The caption for the photo on P. 23 of the March 2009 issue refers to the men shown as “members of the storied Irish Brigade.” It is worth noting that the man on the far right of the photo (seated and holding a hat) is Father William Corby, the chaplain of the Irish Brigade.
Corby is famous for standing on a boulder near Cemetery Ridge at Gettysburg and giving soldiers absolution as they prepared for battle. His statue at Gettysburg commemorates that event.
Western Pennsylvania boy

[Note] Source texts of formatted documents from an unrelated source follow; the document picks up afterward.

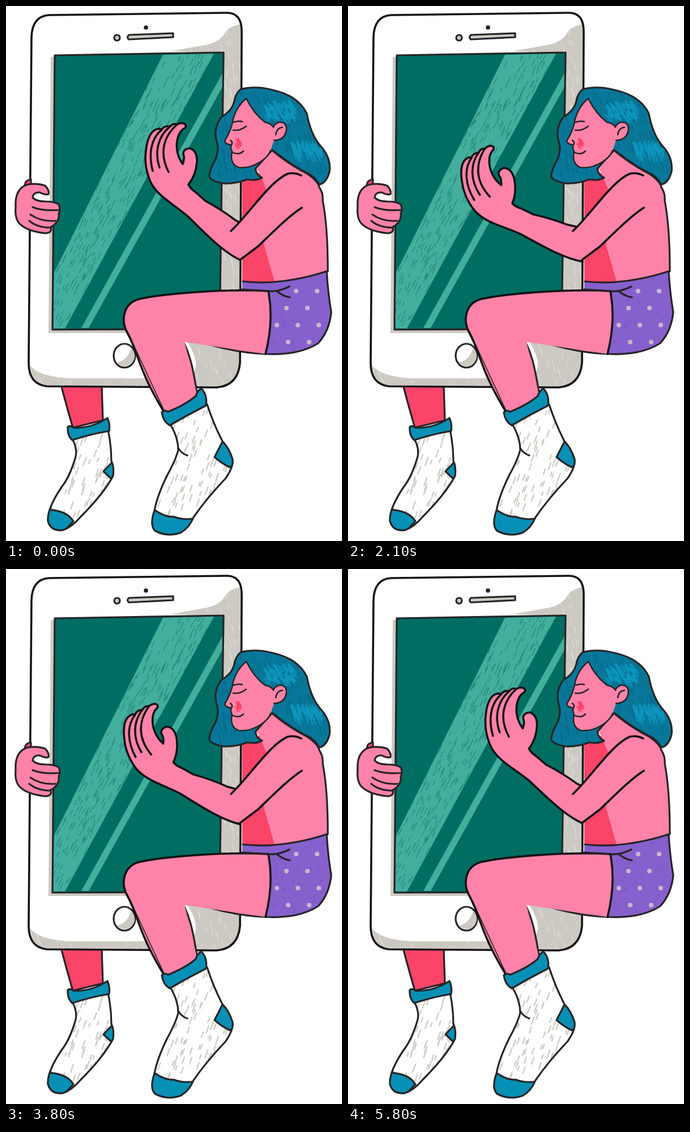
An HTML page that plays this animation: 593 px wide and 944 px high, repeating every 6 s.

```html
<!DOCTYPE html>
<html lang="en">
<head>
<meta charset="utf-8">
<title>Phone hug</title>
<style>
html, body { margin: 0; width: 100%; height: 100%; overflow: hidden; background: #fff; }
svg { display: block; width: 593px; height: 944px; }
.ln { fill: none; stroke: #262326; stroke-width: 3.2; stroke-linecap: round; stroke-linejoin: round; }
.bold { stroke: #151315; stroke-width: 3.6; }
.fine { stroke-width: 2.5; }
.pink { fill: #ff83a8; }
.red { fill: #fa4468; }
.blue { fill: #0790b5; }
.hair { fill: #07789a; }
.white { fill: #fff; }
.grey { fill: #cbc9c1; }
.purple { fill: #8660cc; }
.glass { fill: #006d63; }
.glare { fill: #43ae9d; }
.hatch { fill: none; stroke-linecap: round; }
</style>
</head>
<body>
<svg viewBox="0 0 593 944">
<defs>
  <path id="phone" d="M76 16L390 12Q416 12 416 45L413 630Q409 670 372 673L72 671Q40 667 40 630L45 55Q46 18 76 16Z"/>
  <path id="shade" d="M414 32Q392 36 385 50Q375 66 345 70L290 80L385 82L377 500V604Q355 596 316 586Q352 640 320 657H120Q60 656 42 634Q44 665 72 669L372 671Q409 670 412 630Z"/>
  <path id="beam" d="M277 86L367 84L104 569H82L85 470Z"/>
  <path id="hair" d="M414 147Q440 140 470 148Q516 158 531 190Q538 228 556 248Q574 268 571 292Q566 312 553 315Q545 300 530 294Q498 277 470 254L440 287Q442 299 452 303Q441 309 426 306Q404 314 384 313Q356 308 359 297Q361 286 369 272Q377 254 372 239Q365 216 380 196Q400 184 403 167Q406 153 414 147Z"/>
  <path id="sockL" d="M117 764Q126 780 123 795Q113 830 98 849Q72 888 74 909Q79 927 100 925Q116 920 132 901Q173 860 189 829Q191 812 186 803Q186 775 180 748Z"/>
  <path id="sockR" d="M290 738Q304 762 304 783Q300 800 284 829Q267 864 262 890Q253 916 263 926Q285 938 309 929Q324 920 331 902Q353 870 388 833Q402 812 400 800Q394 780 382 768Q366 737 355 703Z"/>
  <path id="shorts" d="M417 486Q455 490 492 485Q530 480 566 468Q568 505 574 540Q571 573 551 595Q517 617 458 614Q473 555 463 503L417 499Z"/>
</defs>

<!-- far leg -->
<path class="ln red" d="M98 672Q108 710 118 744L171 731L169 671"/>
<use href="#sockL" class="white"/>
<g id="sockLTex"></g>
<path class="ln blue" clip-path="url(#cut-sockL)" d="M195 797L172 821L195 843ZM60 889Q104 886 119 909L90 940H60Z"/>
<use href="#sockL" class="ln"/>
<path class="ln blue" d="M109 743Q113 739 119 744Q150 746 179 727Q184 737 182 750Q150 755 117 766Q108 758 109 743Z"/>

<!-- phone -->
<use href="#phone" class="white"/>
<use href="#shade" class="grey"/>
<g id="shadeTex"></g>
<path fill="none" stroke="#cbc9c1" stroke-width="6" d="M82 90L78 574H215"/>
<use href="#phone" class="ln bold"/>
<path class="glass" d="M86 87L384 82L377 570L82 571Z"/>
<use href="#beam" class="glare"/>
<g id="beamTex"></g>
<path class="glare" d="M383 117V141L146 568H133Z"/>
<path class="ln" d="M86 87L384 82L377 570L82 571Z"/>
<circle class="ln grey" cx="196" cy="56" r="5"/>
<circle cx="247" cy="38" r="3.8" fill="#222"/>
<path class="ln grey" d="M217 51L295 48V55L217 59Q212 55 217 51Z"/>
<ellipse class="ln white" cx="209" cy="617" rx="19" ry="21"/>
<path class="grey" d="M196 629Q214 626 221 603Q235 620 218 634Q205 639 196 629Z"/>

<!-- far hand -->
<path class="ln red" d="M33 316Q34 307 44 306V315Z"/>
<path class="ln pink" d="M38 315Q55 312 69 317Q77 325 75 332Q68 334 60 329Q48 328 47 338Q54 345 70 345Q86 345 93 350Q97 358 93 366Q95 374 88 383Q84 388 79 390Q82 400 70 401Q40 398 26 386Q15 377 17 355Q15 322 38 315Z"/>
<path class="ln" d="M47 355Q65 362 93 360M43 368Q62 381 87 379M41 379Q55 391 79 391"/>

<!-- torso -->
<path class="red" d="M417 303L447 294L500 400L480 488H417Z"/>
<path class="pink" d="M447 294L440 286L470 254L553 318L568 470L475 490L455 420L463 333Z"/>
<path class="ln pink" d="M470 255Q500 280 530 295Q551 309 553 320Q560 330 559 343Q568 390 568 468"/>

<!-- shorts -->
<use href="#shorts" class="purple"/>
<g id="shortsTex"></g>
<g id="dots" fill="#c6b8cc"></g>
<path class="ln" d="M418 486Q455 490 492 485Q530 480 566 468Q568 505 574 540Q571 573 551 595Q517 617 458 614M463 503Q480 505 500 495M478 503Q488 512 501 514"/>

<!-- head -->
<use href="#hair" class="hair"/>
<g id="hairTex"></g>
<use href="#hair" class="ln"/>
<path class="ln pink fine" d="M467 255Q463 266 449 275Q430 287 411 285Q397 280 398 263Q400 256 397 252V245Q387 244 386 238Q398 219 401 199Q407 177 424 163Q437 190 457 205Q468 207 472 214Q474 207 482 205Q495 204 495 218Q492 237 473 237"/>
<g id="blush"></g>
<path class="ln fine" d="M476 227Q478 215 488 214M401 219Q413 221 424 212M402 205Q410 202 417 204M399 258Q411 264 419 256M396 237Q401 240 398 245"/>

<!-- near arm: only the forearm swings -->
<g id="arm">
  <path class="ln bold pink" d="M413 448C385 435 355 405 322 372C295 349 270 337 257 314C248 297 244 275 247 255C249 233 257 219 267 217Q272 215 274 219Q280 210 289 213Q295 206 302 209Q310 205 315 208Q319 211 316 215C302 222 299 244 303 260Q306 271 312 279Q316 267 313 262Q312 252 325 251Q338 256 337 275Q335 299 322 315Q325 322 334 328L352 344Q380 359 405 378L420 386"/>
  <path class="ln bold" d="M274 219C256 234 251 262 259 291M289 213C268 230 262 258 271 285M302 209C276 232 271 262 287 293"/>
  <circle cx="591" cy="454" r="1" fill="#ddd"/>
</g>
<path class="pink" d="M397 397L413 449L445 424L522 356L540 340L520 299L465 325Z"/>
<path class="ln bold pink" d="M397 397C430 366 465 310 497 296Q510 293 521 299"/>
<path class="ln bold pink" d="M413 448L445 424C475 395 500 370 522 356"/>

<!-- near leg -->
<path class="ln pink" d="M280 718L338 688C331 645 325 605 303 577Q308 580 316 583C360 600 410 612 458 614L463 503L235 517L215 578Z"/>
<path class="ln bold pink" d="M458 614Q473 555 463 503C380 498 270 509 235 517C206 525 202 556 215 578"/>
<path class="pink" d="M225 560L450 510L452 605L312 580L338 690L284 718L217 578Z"/>
<path class="ln bold pink" d="M215 578C234 612 232 640 280 718"/>
<path class="ln" d="M417 500L463 503"/>
<use href="#sockR" class="white"/>
<g id="sockRTex"></g>
<path class="ln blue" clip-path="url(#cut-sockR)" d="M390 753L368 796Q382 808 395 814L420 800ZM250 880Q278 903 296 901Q315 909 345 902V950H250Z"/>
<path class="ln" d="M304 780Q310 790 320 793"/>
<use href="#sockR" class="ln"/>
<path class="ln blue" d="M275 717Q280 712 286 716Q318 703 335 688Q338 678 345 675Q356 687 353 705Q321 721 289 740Q277 733 275 717Z"/>
</svg>

<script>
const SVG = 'http://www.w3.org/2000/svg';
const get = id => document.getElementById(id);
const defs = document.querySelector('defs');
let seed = 11;
const rnd = () => (seed = (seed * 16807) % 2147483647) / 2147483647;

function add(parent, tag, attrs) {
  const el = document.createElementNS(SVG, tag);
  for (const k in attrs) el.setAttribute(k, attrs[k]);
  return parent.appendChild(el);
}

// Random parallel strokes in a box.
function strokes(group, { x, y, width, height }, count, [dx, dy], stroke, weight, clip) {
  let d = '';
  for (let i = 0; i < count; i++) {
    const k = 0.4 + rnd() * 0.6;
    d += `M${x + rnd() * width} ${y + rnd() * height}l${dx * k} ${dy * k}`;
  }
  const path = add(get(group), 'path', { d, class: 'hatch', stroke, 'stroke-width': weight });
  if (clip) path.setAttribute('clip-path', `url(#cut-${clip})`);
}

// Strokes over a whole shape, cut to its outline.
const fillStrokes = (id, ...style) => strokes(id + 'Tex', get(id).getBBox(), ...style, id);

for (const shape of defs.querySelectorAll('path'))
  add(add(defs, 'clipPath', { id: 'cut-' + shape.id }), 'use', { href: '#' + shape.id });

fillStrokes('beam', 1100, [-7, 14], '#278677', 1.2);
fillStrokes('shade', 800, [4, 16], '#dddbd4', 1.4);
fillStrokes('sockL', 110, [-5, 14], '#cfcdc6', 2.4);
fillStrokes('sockR', 130, [-5, 14], '#cfcdc6', 2.4);
fillStrokes('shorts', 60, [-5, 7], '#7c55c2', 1.4);
fillStrokes('hair', 280, [5, 18], '#096a8a', 1.5);

// Two glossy bands on the hair, and the blush.
const box = (x, y, width, height) => ({ x, y, width, height });
strokes('hairTex', box(455, 168, 50, 26), 60, [10, 14], '#0c94bb', 2.4, 'hair');
strokes('hairTex', box(503, 238, 52, 24), 60, [5, 18], '#0c94bb', 2.4, 'hair');
strokes('blush', box(403, 233, 9, 12), 20, [5, 9], '#fa4468', 1.8);

// Staggered polka dots.
for (let row = 0; row < 4; row++)
  for (let col = 0; col < 3; col++) {
    const cx = 512 - 17 * row + 37 * col;
    if (cx > 475 && cx < 560) add(get('dots'), 'circle', { cx, cy: 503 + 30 * row, r: 4 });
  }

// The forearm lifts away with a slow start, then drifts back evenly.
const LOOP = 6000, STEP = 100, LAST = 5800, PEAK = 2500, SWING = 20.5;
const arm = get('arm');

function swing(ms) {
  const t = Math.min(Math.floor(ms / STEP) * STEP, LAST);
  return SWING * (t < PEAK ? (t / PEAK) ** 1.45 : (LOOP - t) / (LOOP - PEAK));
}

function draw() {
  arm.setAttribute('transform', `rotate(${-swing(performance.now() % LOOP)} 424 446)`);
  requestAnimationFrame(draw);
}
draw();
</script>
</body>
</html>
```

The March 2009 article “Stories in Stone” includes a section on Captain David Acheson, who was killed in the Wheatfield during the Battle of Gettysburg and buried on the field, underneath a stone there with his initials “DA” and his regiment—“140 PI”—carved into it. The article states that several cousins came from Washington, D.C., to disinter his body and take it back home to the family plot in the cemetery in Washington. He, in fact, was from Washington, Pa., or as we called it growing up in Pitts burgh: “Little Washington.” His cousins brought his body back to the cemetery in Washington County, Pa., about 25 miles southwest of Pittsburgh. A recent documentary on Pittsburgh’s PBS station, WQED, discussed the vandalism that occurs to Gettysburg monuments. One segment showed David Acheson’s marker, with his great-niece reading letters that he had written to his mother in Washington, Pa.
Upper St. Clair, Pa.
Stop Forrest fire
As a new student of Civil War history, I read your magazine to learn about the many players who helped shape the Civil War. To be honest, I had never heard of Nathan Bedford Forrest prior to your cover story on him. Your story clearly stated that while many believe Forrest founded the Ku Klux Klan, recent evidence points to the contrary. Forrest may not have been a great man, but in the South neither was Abraham Lincoln nor General William T. Sherman.
The Civil War is not only about great generals and battles, it is also about a horrendous loss of life and unspeakable tortures. We must remember all of these things in order to fully understand where our great country has come from and where we are headed as we inaugurate our 44th President.
Jenna M. Frye
Editor’s note:We were unable to print the large volume of letters, the largest amount we have gotten in some time, that the magazine received supporting the January 2009 cover and article on N.B. Forrest. America’s Civil War always appreciates our readers’ interest in our editorial content, and thank you for your overwhelming response.
Journey to the past
When I was 8 years old, my mother and I moved in with my grandparents. They had no television, so for entertainment they told us stories about relatives that lived in Arkansas during the Civil War.
Many years later, after serving in the Marines, raising a family and retiring from teaching, I began a journey back to the past. I discovered that my great-grandfather had been a Confederate soldier. His name was George Wash ington Hammon, and he joined the Walker County Light Guards in 1862. The Guards became E Company of the 39th Regiment of the Georgia Volunteer Infantry. Twice, my great-grandfather was captured and paroled.
I always enjoy stories of family members who served in the Civil War, so I decided to share a little history of my family.
Originally published in the May 2009 issue of America’s Civil War. To subscribe, click here.